Not all police forces resisted.
Anand said the RCMP started accepting the military's cases in January. Quebec's ministry of public safety has been advising the province's police forces to accept new files since February. Several local police forces have also accepted cases on an ad hoc basis, said Anand. Winnipeg and Thunder Bay police services, along with the Nottawasaga OPP, are three examples named in Arbour's report.
"We have made substantive progress in the referral of investigations to civilian police services," Anand said in a statement to CBC News Thursday.
"As Madame Arbour outlines in her report, there have been challenges with certain jurisdictions. To this end, I am writing again to provincial and territorial partners this week about the path forward."
Anand said she plans to set up an intergovernmental body to handle the transfer of cases. Arbour has said that shouldn't be necessary.
WATCH: Defence Minister Anita Anand reacts to Louise Arbour's report
Arbour estimates in her report that taking on military files would leave civilian police forces in most provinces and territories with only about 20 additional sexual assault investigations per year, based on military statistics from 2016-2021. Ontario is the exception; Arbour's report said police services in that province could have to take on about 70 cases per year.
Arbour also said she estimates roughly only 30 sexual misconduct cases are tried in the military judicial system across the country each year. Civilian courts process more than 2,300 sexual offence cases per year, she said.
"We're talking 30 cases a year across the country, seriously," Arbour said at Monday's press conference.
Arbour pointed to the example of impaired driving cases. She said that while the military and civilian authorities both have jurisdiction over these cases, the military is "happy to let the civilians" handle them.
Dalhousie University's Elaine Craig is an expert in sexual assault law and conducts research on the Canadian military judicial system. She said she finds it "very troubling" that civilian police forces have rejected so many military files.
"I think it is important to emphasize that the civilian system has had full jurisdiction all along," said Craig.
"It seems to me that the civilian police forces who are accepting these cases ... are doing their job and those that are refusing them, angling for more money or task forces or whatnot, are failing to meet their responsibilities. And, frankly, failing these survivors."

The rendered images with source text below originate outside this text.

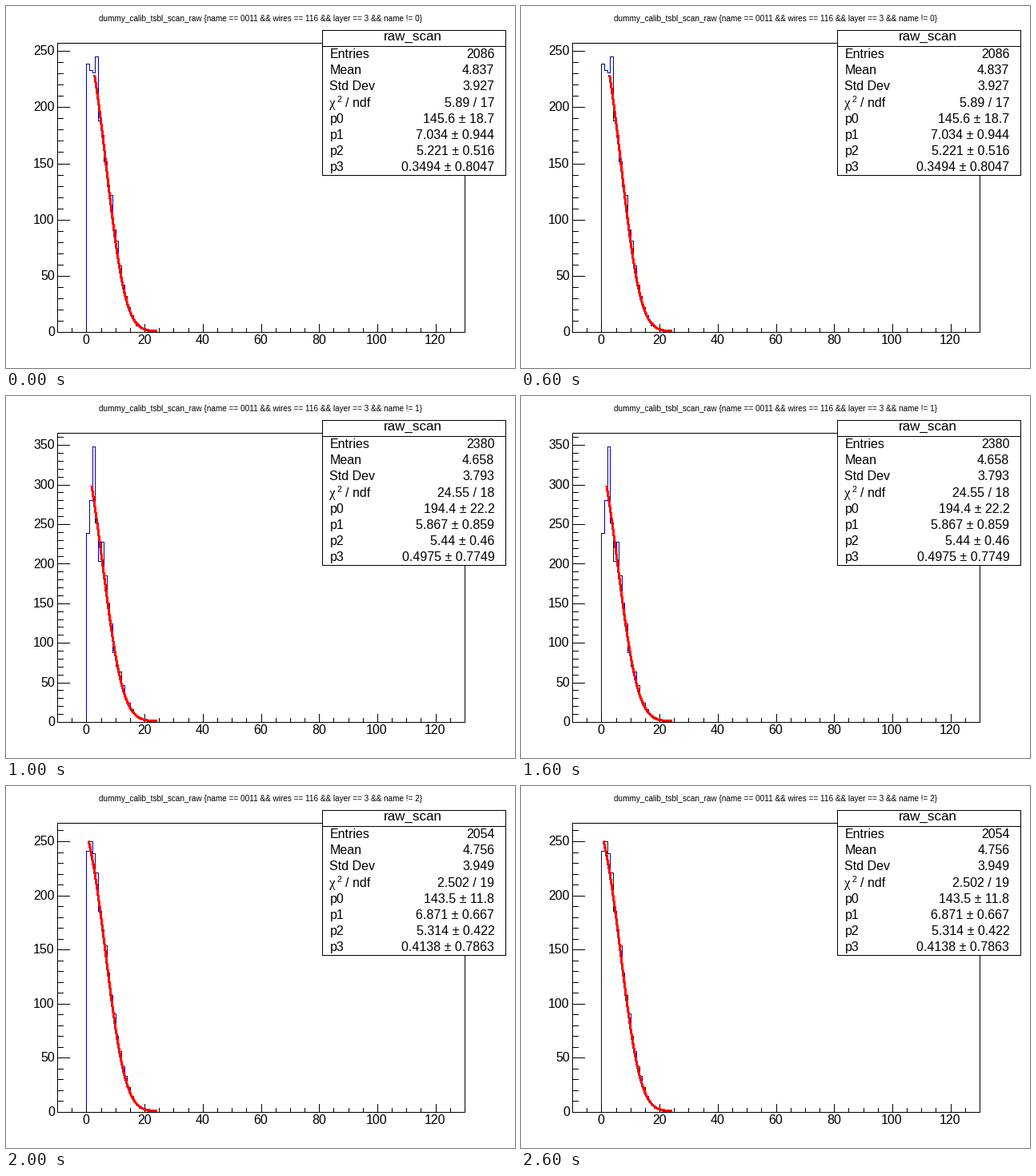
Recreate the animation shown at these times as a matplotlib script. Size 636 by 452 pixels, loop 3000 ms.

```python
import math

import matplotlib.pyplot as plt
import numpy as np
from matplotlib.animation import ArtistAnimation
from matplotlib.patches import Rectangle

W, H, DPI = 636, 452, 64  # a power of two keeps the pixel size exact
LEFT, RIGHT, TOP, BOTTOM = 63.5, 572.5, 45.5, 406.5
BOX_L, BOX_R, BOX_T, BOX_B = 394.5, 623.5, 29.5, 210.5
XMIN, XMAX = -10, 130
ROW = (BOX_B - BOX_T) / 9
PX = 72 / DPI  # points per pixel
BLUE, RED = "#000099", "#ff0000"

SCANS = [
    dict(
        ymax=257.25, start=3,
        bins=[239, 233, 231, 245, 188, 175, 152, 130, 122, 91, 81, 59, 42,
              32, 22, 15, 10, 6, 4, 3, 2, 1, 1],
        fit=(145.6, 7.034, 5.221, 0.3494),
        stats=["2086", "4.837", "3.927", "5.89 / 17", "145.6 ± 18.7",
               "7.034 ± 0.944", "5.221 ± 0.516", "0.3494 ± 0.8047"],
    ),
    dict(
        ymax=365.4, start=2,
        bins=[239, 280, 348, 252, 203, 228, 185, 151, 124, 88, 71, 64, 47,
              30, 24, 16, 11, 7, 4, 3, 2, 1, 1],
        fit=(194.4, 5.867, 5.44, 0.4975),
        stats=["2380", "4.658", "3.793", "24.55 / 18", "194.4 ± 22.2",
               "5.867 ± 0.859", "5.44 ± 0.46", "0.4975 ± 0.7749"],
    ),
    dict(
        ymax=267, start=1,
        bins=[241, 250, 239, 221, 186, 169, 154, 129, 108, 91, 70, 56, 42,
              33, 23, 15, 10, 7, 4, 3, 2, 1],
        fit=(143.5, 6.871, 5.314, 0.4138),
        stats=["2054", "4.756", "3.949", "2.502 / 19", "143.5 ± 11.8",
               "6.871 ± 0.667", "5.314 ± 0.422", "0.4138 ± 0.7863"],
    ),
]

plt.rcParams["font.family"] = "Liberation Sans"
fig = plt.figure(figsize=(W / DPI, H / DPI), dpi=DPI, facecolor="white")
ax = fig.add_axes([0, 0, 1, 1])
ax.set_xlim(0, W)
ax.set_ylim(H, 0)
ax.axis("off")


def crisp(v):
    return np.floor(v) + 0.5


def to_x(v):
    return LEFT + (np.asarray(v) - XMIN) * (RIGHT - LEFT) / (XMAX - XMIN)


def to_y(v, ymax):
    return BOTTOM - np.asarray(v) * (BOTTOM - TOP) / ymax


def line(xs, ys, color="black", width=1, z=3):
    return ax.plot(xs, ys, color=color, lw=width * PX, antialiased=False,
                   solid_joinstyle="miter", solid_capstyle="projecting",
                   zorder=z)[0]


def text(x, y, s, size=16, ha="left", **kw):
    return ax.text(x, y, s, fontsize=size * PX, ha=ha, va="baseline",
                   color="black", zorder=8, **kw)


def row_base(i):
    return BOX_T + ROW * (i + 0.5) + 5.6


def box(left, right, top, bottom, fill, z):
    ax.add_patch(Rectangle((left, top), right - left, bottom - top,
                           facecolor=fill, edgecolor="black", lw=PX,
                           antialiased=False, zorder=z))


def draw_static():
    box(LEFT, RIGHT, TOP, BOTTOM, "none", 3)
    for v in range(-5, XMAX, 5):
        x = crisp(to_x(v))
        line([x, x], [BOTTOM, BOTTOM - (10 if v % 20 == 0 else 5)])
        if v % 20 == 0:
            text(to_x(v), 421.5, str(v), ha="center")

    box(BOX_L, BOX_R, BOX_T, BOX_B, "white", 6)
    line([BOX_L, BOX_R], [49.5, 49.5], z=7)
    text(508.5, 43, "raw_scan", 17, "center")
    labels = ["Entries", "Mean", "Std Dev", None, "p0", "p1", "p2", "p3"]
    for i, label in enumerate(labels, 1):
        if label:
            text(404.5, row_base(i), label)
    y = row_base(4)
    text(404.5, y, "χ", 17, family="Liberation Serif")
    text(413.5, y - 6, "2", 10.5)
    text(424, y, "/ ndf")


def draw_scan(index, ymax, start, bins, fit, stats):
    title = ("dummy_calib_tsbl_scan_raw {name == 0011 && wires == 116 "
             f"&& layer == 3 && name != {index}}}")
    parts = [text(318, 19, title, 10, "center")]

    for v in range(0, int(ymax) + 1, 10):
        y = crisp(to_y(v, ymax))
        major = v % 50 == 0
        parts.append(line([LEFT, LEFT + (15 if major else 7)], [y, y]))
        if major:
            parts.append(text(60.8, to_y(v, ymax) + 5.6, str(v), ha="right"))

    edges = np.repeat(np.arange(len(bins) + 1), 2)
    heights = np.concatenate([[0], np.repeat(bins, 2), [0]])
    parts.append(line(crisp(to_x(edges)), crisp(to_y(heights, ymax)), BLUE, z=2))

    p0, p1, p2, p3 = fit
    xs = np.linspace(start, 24, 100)
    ys = [p0 * math.erfc((x - p1) / (p2 * math.sqrt(2))) + p3 for x in xs]
    parts.append(line(to_x(xs), to_y(ys, ymax), RED, 2, 4))

    for i, value in enumerate(stats, 1):
        parts.append(text(610.3, row_base(i), value, ha="right"))
    return parts


draw_static()
frames = [draw_scan(i, **scan) for i, scan in enumerate(SCANS)]
anim = ArtistAnimation(fig, frames, interval=1000, repeat=True,
                       repeat_delay=0, blit=False)
plt.show()
```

Expert calls for changes to National Defence Act
Longtime military law expert and retired colonel Michel Drapeau argues the only way real change will happen is if the government amends Section 70 of the National Defence Act to ban the military from prosecuting sexual offences.
Drapeau said that as long as the military retains jurisdiction in law, civilian authorities have the option of saying no and refusing cases.
"The only way to ensure it's done 100 per cent is to amend Section 70 and return sexual assault as one of the offences for which the military doesn't have jurisdiction," Drapeau said. "It's as simple as that."
Section 70 states the military cannot try military members charged with murder, manslaughter and a series of other offences.
Anand called Arbour's request to permanently transfer cases to civilians a "system-changing recommendation" that the government would examine "in earnest" while the interim measure is in place.
"I am writing again to provincial and territorial partners this week about the path forward…. I am resolutely committed to ensuring that those who have experienced sexual misconduct receive the support that they deserve," said Anand.
The Canadian Forces Provost Marshal said that military police are currently transferring cases to civilians in a "deliberate and carefully planned manner" and that the "primary concern is victim support throughout the process."
"Our aim is that civilian police services investigate all criminal sexual offences alleged to have been committed by a CAF member on which they have jurisdiction," wrote Brig.-Gen. Trudeau in a statement.